All we have regarding the 'general plot' can be gleaned from this 'preliminary publicity catalog' which was on display at BU... and yes, it's the same drawing, but...DANG someone did a GREAT job drawing Ginger here... too bad this wasn't the artist for the GandF posters... ALTHOUGH... Ginger looks VERY 1940's-style here...AWESOME, of course, but... not really the style of the Gibson Girl...
"A glorious singing, dancing, romantic comedy based on the heyday times of Charles Dana Gibson, the artist who made the American girl famous...bringing back in all their good-time sparkle and lusty glamour those gay, colorful, high-living days that ushered in the Twentieth Century...it's the natural of all naturals for the talents of Ginger and the big-time screen musical and specialty cast soon to be announced".

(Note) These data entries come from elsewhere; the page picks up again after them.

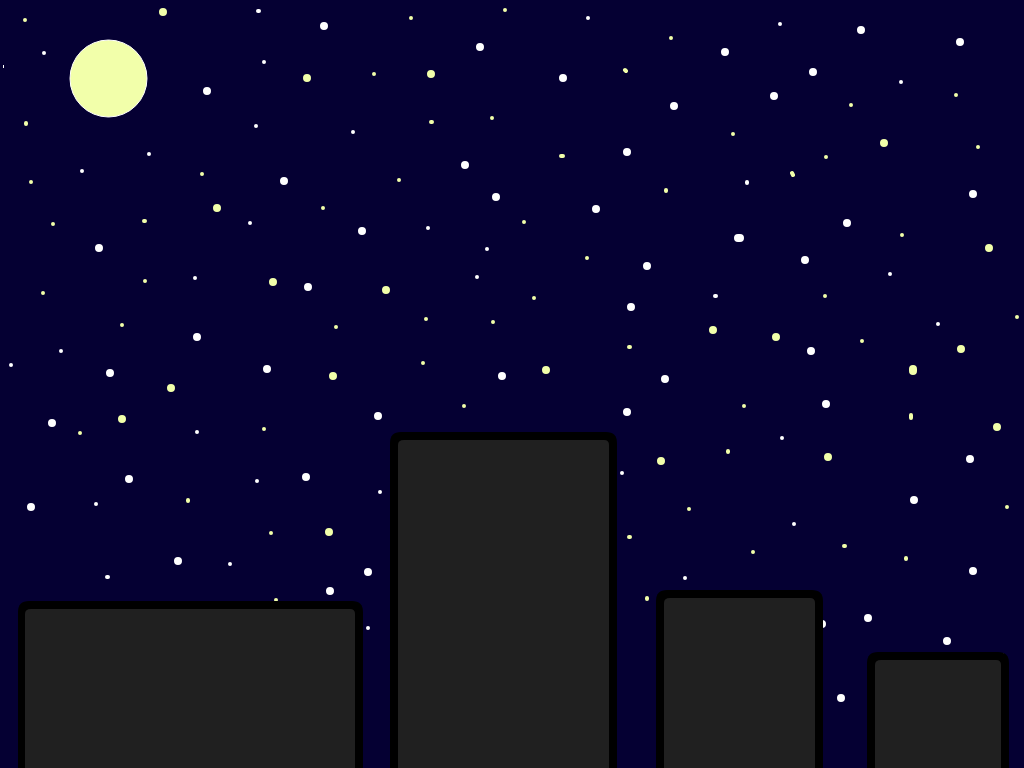
<!DOCTYPE html>
<html lang="en">
<head>
<meta charset="utf-8">
<title>City at night</title>
<style>
:root {
  --sky: #050033;
  --moon: #f2ffaa;
  --white: #ffffff;
  --wall: #202020;
  --outline: #000000;
}
html, body { margin: 0; height: 100%; overflow: hidden; background: var(--sky); }
svg { display: block; width: 1024px; height: 768px; }
.sky { fill: var(--sky); }
.moon { fill: var(--moon); stroke: var(--white); stroke-width: 1; }
.stars { fill: none; stroke-linecap: round; }
.white { stroke: var(--white); }
.yellow { stroke: var(--moon); }
.large { stroke-width: 8; }
.small { stroke-width: 4; }
.frame { fill: var(--outline); }
.wall { fill: var(--wall); }
</style>
</head>
<body>
<svg viewBox="0 0 1024 768" role="img" aria-label="Dark buildings under a starry sky with a full moon">
  <rect class="sky" width="1024" height="768"/>

  <g id="stars" class="stars">
    <path class="white large" d="M324 26h0M480 47h0M207 91h0M563 78h0M725 52h0M861 30h0M960 42h0M813 72h0M774 96h0M674 106h0
      M627 152h0M465 165h0M284 181h0M496 197h0M596 209h0M362 231h0M99 248h0M738 238h2M847 223h0M973 194h0
      M805 260h0M647 266h0M308 287h0M631 307h0M197 337h0M811 351h0M110 373h0M267 369h0M502 376h0M665 379h0
      M826 404h0M627 412h0M378 416h0M52 423h0M129 479h0M306 477h0M31 507h0M970 459h0M914 500h0M178 561h0
      M368 572h0M330 591h0M973 571h0M868 618h0M822 624h0M947 641h0M841 698h0"/>
    <path class="yellow large" d="M163 12h0M307 78h0M431 74h0M884 143h0M217 208h0M989 248h0M273 282h0M386 290h0M713 330h0M776 337h0
      M961 349h0M913 369v2M546 370h0M333 376h0M171 388h0M122 419h0M997 427h0M828 457h0M661 461h0M329 532h0"/>
    <path class="white small" d="M258 11h1M44 53h0M264 62h0M588 18h0M780 24h0M901 82h0M256 126h0M353 132h0M149 154h0M82 171h0
      M250 223h0M428 228h0M487 249h0M195 278h0M477 277h0M747 182v1M890 274h0M715 296h1M938 324h0M61 351h0
      M11 365h0M197 432h0M782 438h0M257 481h0M96 504h0M380 492h0M622 473h0M794 524h0M230 564h0M107 577h1
      M685 578h0M368 628h0"/>
    <path class="yellow small" d="M25 20h0M411 18h0M505 10h0M671 38h0M374 74h0M625 70l1 1M956 95h0M851 105h0M26 123v1M431 122h1
      M492 118h0M733 134h0M978 147h0M826 157h0M561 156h2M31 182h0M202 174h0M399 180h0M666 190v1M792 173l1 2
      M53 224h0M144 221h1M323 208h0M524 222h0M587 258h0M902 235h0M145 281h0M43 293h0M534 298h0M825 296h0
      M122 325h0M336 327h0M426 319h0M493 322h0M1017 317h0M862 341h0M629 347h1M423 363h0M464 406h0M744 406h0
      M911 415v3M80 433h0M264 429h0M728 451v1M188 500v1M689 509h0M1007 507h0M271 533h0M629 537h1M753 552h0
      M844 546h1M906 558v1M276 600h0M647 598v1"/>
    <rect x="3" y="65" width="1" height="3" fill="#fff"/>
    <rect x="1002" y="653" width="2" height="1" fill="#fff"/>
  </g>

  <circle class="moon" cx="108.5" cy="78.5" r="38.5"/>

  <g id="buildings">
    <g id="wide-block">
      <path class="frame" d="M18 768V612Q18 601 29 601H352Q363 601 363 612V768Z"/>
      <path class="wall" d="M25 768V614Q25 609 31 609H350Q355 609 355 614V768Z"/>
    </g>
    <g id="tower">
      <path class="frame" d="M390 768V443Q390 432 401 432H606Q617 432 617 443V768Z"/>
      <path class="wall" d="M398 768V445Q398 440 404 440H604Q609 440 609 445V768Z"/>
    </g>
    <g id="middle-block">
      <path class="frame" d="M656 768V601Q656 590 667 590H812Q823 590 823 601V768Z"/>
      <path class="wall" d="M664 768V603Q664 598 670 598H810Q815 598 815 603V768Z"/>
    </g>
    <g id="low-block">
      <path class="frame" d="M867 768V663Q867 652 878 652H998Q1009 652 1009 663V768Z"/>
      <path class="wall" d="M875 768V665Q875 660 881 660H996Q1001 660 1001 665V768Z"/>
    </g>
  </g>
</svg>
</body>
</html>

...I wonder what the tunes were, if any had been written for it?
...also note the film was to be in Technicolor...dang it! An opportunity for a GingerFilm in color lost...
The general story line was considered again in the 1950's as a Jane Russell vehicle, when Howard Hughes was in control of RKO Studios. The reasoning behind the 'mothballing' at that time is unclear. For all we know, the script is still in a file somewhere out there in Hollywood... would be great to peruse, no matter the quality.

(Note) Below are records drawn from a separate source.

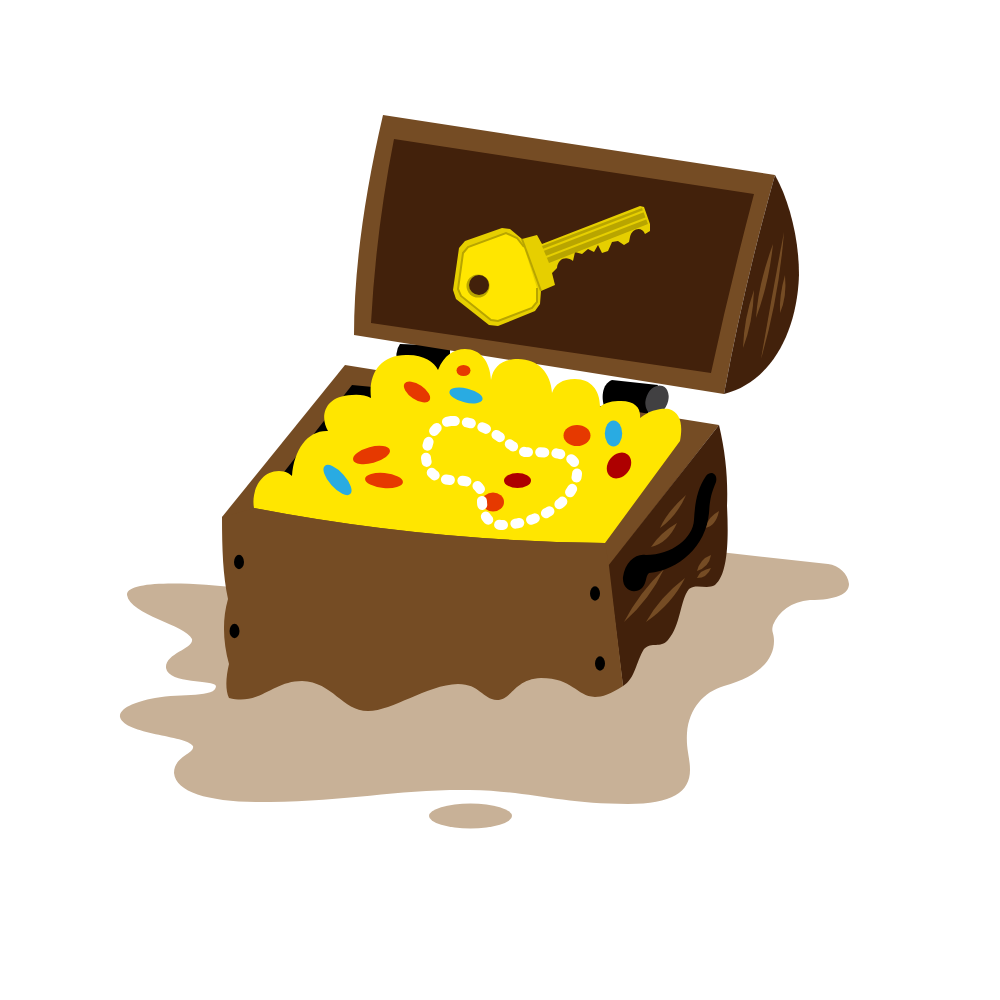
<!DOCTYPE html>
<html lang="en">
<head>
<meta charset="utf-8">
<title>Treasure chest</title>
<style>
:root {
  --paper: #ffffff;
  --sand: #c8b197;
  --wood: #754c24;
  --wood-dark: #42210b;
  --gold: #ffe600;
  --gold-mid: #e6cf00;
  --gold-shade: #b8a500;
  --ruby: #e63900;
  --garnet: #ad0000;
  --sapphire: #29abe2;
  --iron: #000000;
  --iron-light: #414042;
}
html, body { margin: 0; background: var(--paper); overflow: hidden; }
svg { display: block; width: 1000px; height: 1000px; }
.sand { fill: var(--sand); }
.wood { fill: var(--wood); }
.wood-dark { fill: var(--wood-dark); }
.gold { fill: var(--gold); }
.gold-mid { fill: var(--gold-mid); }
.gold-shade { fill: var(--gold-shade); }
.ruby { fill: var(--ruby); }
.garnet { fill: var(--garnet); }
.sapphire { fill: var(--sapphire); }
.iron { fill: var(--iron); }
.iron-light { fill: var(--iron-light); }
.pearls { fill: none; stroke: var(--paper); stroke-width: 10; stroke-linecap: round; stroke-dasharray: 4 12.2; }
.groove { fill: none; stroke: var(--gold-shade); stroke-width: 2; }
</style>
</head>
<body>
<svg viewBox="0 0 1000 1000" role="img" aria-label="Open treasure chest full of gold and jewels, half buried in sand, with a key inside the lid">
  <defs>
    <ellipse id="nail" class="iron" rx="5" ry="7.2"/>
  </defs>

  <g id="sand" class="sand">
    <path d="M240 588C190 582 126 580 127 595C130 615 186 625 192 639C194 649 165 653 166 668C169 685 214 679 216 686C216 698 182 693 155 698C133 702 119 709 120 717C125 735 186 735 193 746C195 754 174 756 174 773C176 794 214 803 270 802C350 801 400 789 470 790C530 791 560 804 628 804C672 804 690 792 690 770C690 757 686 750 687 733C689 708 704 692 724 686C757 677 774 661 774 641C774 632 771 633 773 625C779 611 791 602 810 600C836 600 849 594 849 584C848 574 839 565 828 564L720 552Z"/>
    <ellipse cx="470.500" cy="816" rx="41.500" ry="12.500"/>
  </g>

  <g id="hinges">
    <path class="iron" d="M400 344Q394 352 398 366L450 376V346Z"/>
    <path class="iron" d="M612 380C602 384 600 398 606 412L648 414L658 385Z"/>
    <ellipse class="iron-light" cx="657" cy="400" rx="11" ry="15" transform="rotate(22 657 400)"/>
  </g>

  <g id="lid">
    <path class="wood" d="M383 115L775 175Q744 285 724 394L354 335Q354 240 383 115Z"/>
    <path class="wood-dark" d="M394 139L754 194Q730 285 711 373L371 323Q376 230 394 139Z"/>
    <path class="wood-dark" d="M775 175C789 200 799 238 799 275C797 335 769 383 724 394Q744 285 775 175Z"/>
    <g id="lid-grain" class="wood">
      <path d="M773 244Q758 285 756 318Q769 283 773 244Z"/>
      <path d="M784 232Q772 295 761 359Q779 297 784 232Z"/>
      <path d="M785 275Q779 296 780 313Q787 297 785 275Z"/>
      <path d="M754 290Q744 318 743 348Q753 322 754 290Z"/>
    </g>
  </g>

  <g id="key">
    <path class="gold-mid" d="M522 239L537 235L542 244L640 206L644 207L650 224L650 231L645 234C642 226 632 228 630 237L629 242L624 245L618 241L612 242L608 251L602 253L598 245L594 252L588 249L582 254L575 252L573 261C567 256 558 258 557 268L552 273L555 285L541 291L540 304L535 311L498 326L489 325L456 299L453 290L459 248L465 241L502 228L510 229Z"/>
    <path class="gold" d="M524 247L517 238L506 233L468 247L463 253L458 289L461 296L491 320L498 321L532 308L537 302L537 288Z"/>
    <path class="groove" d="M524 247L517 238L506 233L468 247L463 253L458 289L461 296L491 320L498 321L532 308L537 302L537 288"/>
    <path class="gold-shade" d="M542 246L642 208L648 224L549 263Z"/>
    <path d="M543 250L644 211M546 257L647 218" fill="none" stroke="var(--gold-mid)" stroke-width="2"/>
    <path class="groove" d="M522 239L541 291"/>
    <circle class="gold-shade" cx="478" cy="286" r="11.500"/>
    <circle class="wood-dark" cx="479" cy="285" r="10"/>
  </g>

  <g id="chest">
    <path class="wood" d="M345 365L719 425L609 566L222 517Z"/>
    <path class="iron" d="M352 385L610 410L420 520L270 490Z"/>
    <path class="wood-dark" d="M719 425C726 455 728 480 727 506C729 545 727 575 715 585C706 590 697 583 689 589C680 600 681 625 668 640C660 649 652 641 644 649C636 662 635 679 623 686L608 566Z"/>
    <g id="side-grain" class="wood">
      <path d="M686 495Q667 512 660 528Q677 516 686 495Z"/>
      <path d="M677 523Q660 533 651 547Q668 543 677 523Z"/>
      <path d="M719 511Q708 517 705 528Q716 526 719 511Z"/>
      <path d="M664 569Q639 593 624 622Q650 599 664 569Z"/>
      <path d="M685 578Q660 597 646 622Q672 604 685 578Z"/>
      <path d="M711 555Q700 559 697 571Q709 567 711 555Z"/>
      <path d="M711 568Q700 570 697 578Q707 578 711 568Z"/>
    </g>
    <path id="handle" class="iron" d="M706 476C711 470 718 474 716 482C711 494 710 499 709 513C706 546 679 570 649 573C645 577 647 583 642 588C634 595 622 590 623 577C625 562 636 553 646 555C672 555 693 538 694 520C695 503 697 489 706 476Z"/>
    <path class="gold" d="M254 508C251 492 260 471 279 471C286 471 290 474 292 476C294 449 308 430 328 431C320 418 323 396 352 395Q363 394 371 398C368 373 381 354 408 355C424 355 434 362 438 370C444 355 454 349 465 349C480 349 490 361 491 380C493 366 503 359 518 359C538 359 551 373 552 393C555 384 562 379 575 379C591 379 600 390 600 407C605 402 613 401 621 401C636 401 641 409 640 418C650 410 661 408 669 409C681 413 683 425 680 441L605 543Q425 541 254 508Z"/>
    <path id="front" class="wood" d="M222 517L254 508Q425 541 605 543L609 566L623 686C611 694 602 697 595 697C576 696 573 678 541 678C514 679 512 700 497 700C482 699 480 684 458 684C426 685 393 711 368 711C342 711 333 682 302 681C272 681 260 706 229 698C225 690 226 676 229 664C223 642 222 620 228 599C223 575 222 550 222 517Z"/>
    <use href="#nail" x="239" y="562"/>
    <use href="#nail" x="234.500" y="631"/>
    <use href="#nail" x="595" y="593.500"/>
    <use href="#nail" x="600" y="663.500"/>
  </g>

  <g id="jewels">
    <ellipse class="ruby" cx="463.500" cy="370.500" rx="7" ry="5.500"/>
    <ellipse class="ruby" cx="417" cy="392" rx="15" ry="7.500" transform="rotate(34 417 392)"/>
    <ellipse class="sapphire" cx="466" cy="395.500" rx="17" ry="7" transform="rotate(14 466 395.500)"/>
    <ellipse class="ruby" cx="371.500" cy="455" rx="19" ry="8" transform="rotate(-15 371.500 455)"/>
    <ellipse class="ruby" cx="384" cy="480.500" rx="19" ry="7.500" transform="rotate(5 384 480.500)"/>
    <ellipse class="sapphire" cx="337.500" cy="480" rx="19" ry="8" transform="rotate(48 337.500 480)"/>
    <ellipse class="ruby" cx="577" cy="435.500" rx="13.500" ry="10.500"/>
    <ellipse class="sapphire" cx="613.500" cy="433.500" rx="8.700" ry="13"/>
    <ellipse class="garnet" cx="619" cy="465.500" rx="14" ry="11" transform="rotate(-52 619 465.500)"/>
    <ellipse class="garnet" cx="517.500" cy="480.500" rx="13.500" ry="7.500"/>
    <ellipse class="ruby" cx="493" cy="502" rx="11" ry="9.500"/>
    <path class="pearls" d="M451 421C433 423 426 443 426 458C428 475 438 480 453 480C468 481 480 482 482 495C481 515 488 526 505 525C530 523 551 513 564 500C576 487 580 472 575 463C565 450 545 453 525 452C507 448 492 421 451 421Z"/>
  </g>
</svg>
</body>
</html>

I think this would have been a cool GingerFilm, IF it were given to the correct director... George Stephens or Greg LaCava would have done quite nicely... actually, it kinda seems made for LaCava, perhaps minus any big musical numbers...
In fact, it could be a pretty cool project TODAY, with a totally revamped script, of course...whom would y'all suggest play the part of the 'textbook' Gibson Girl?
Well, hope y'all enjoyed this post... it was cool to research! AAANNNDDD, please comment with any more info regarding this one!
It is my hope that I can continue to make 'G-ology' interesting and informative regarding the 'Beautiful Science' of VKM, which is SUCH a great topic!!! ...And remember, your comments are what make Gingerology click - so keep cranking them out!
Thanks again, JW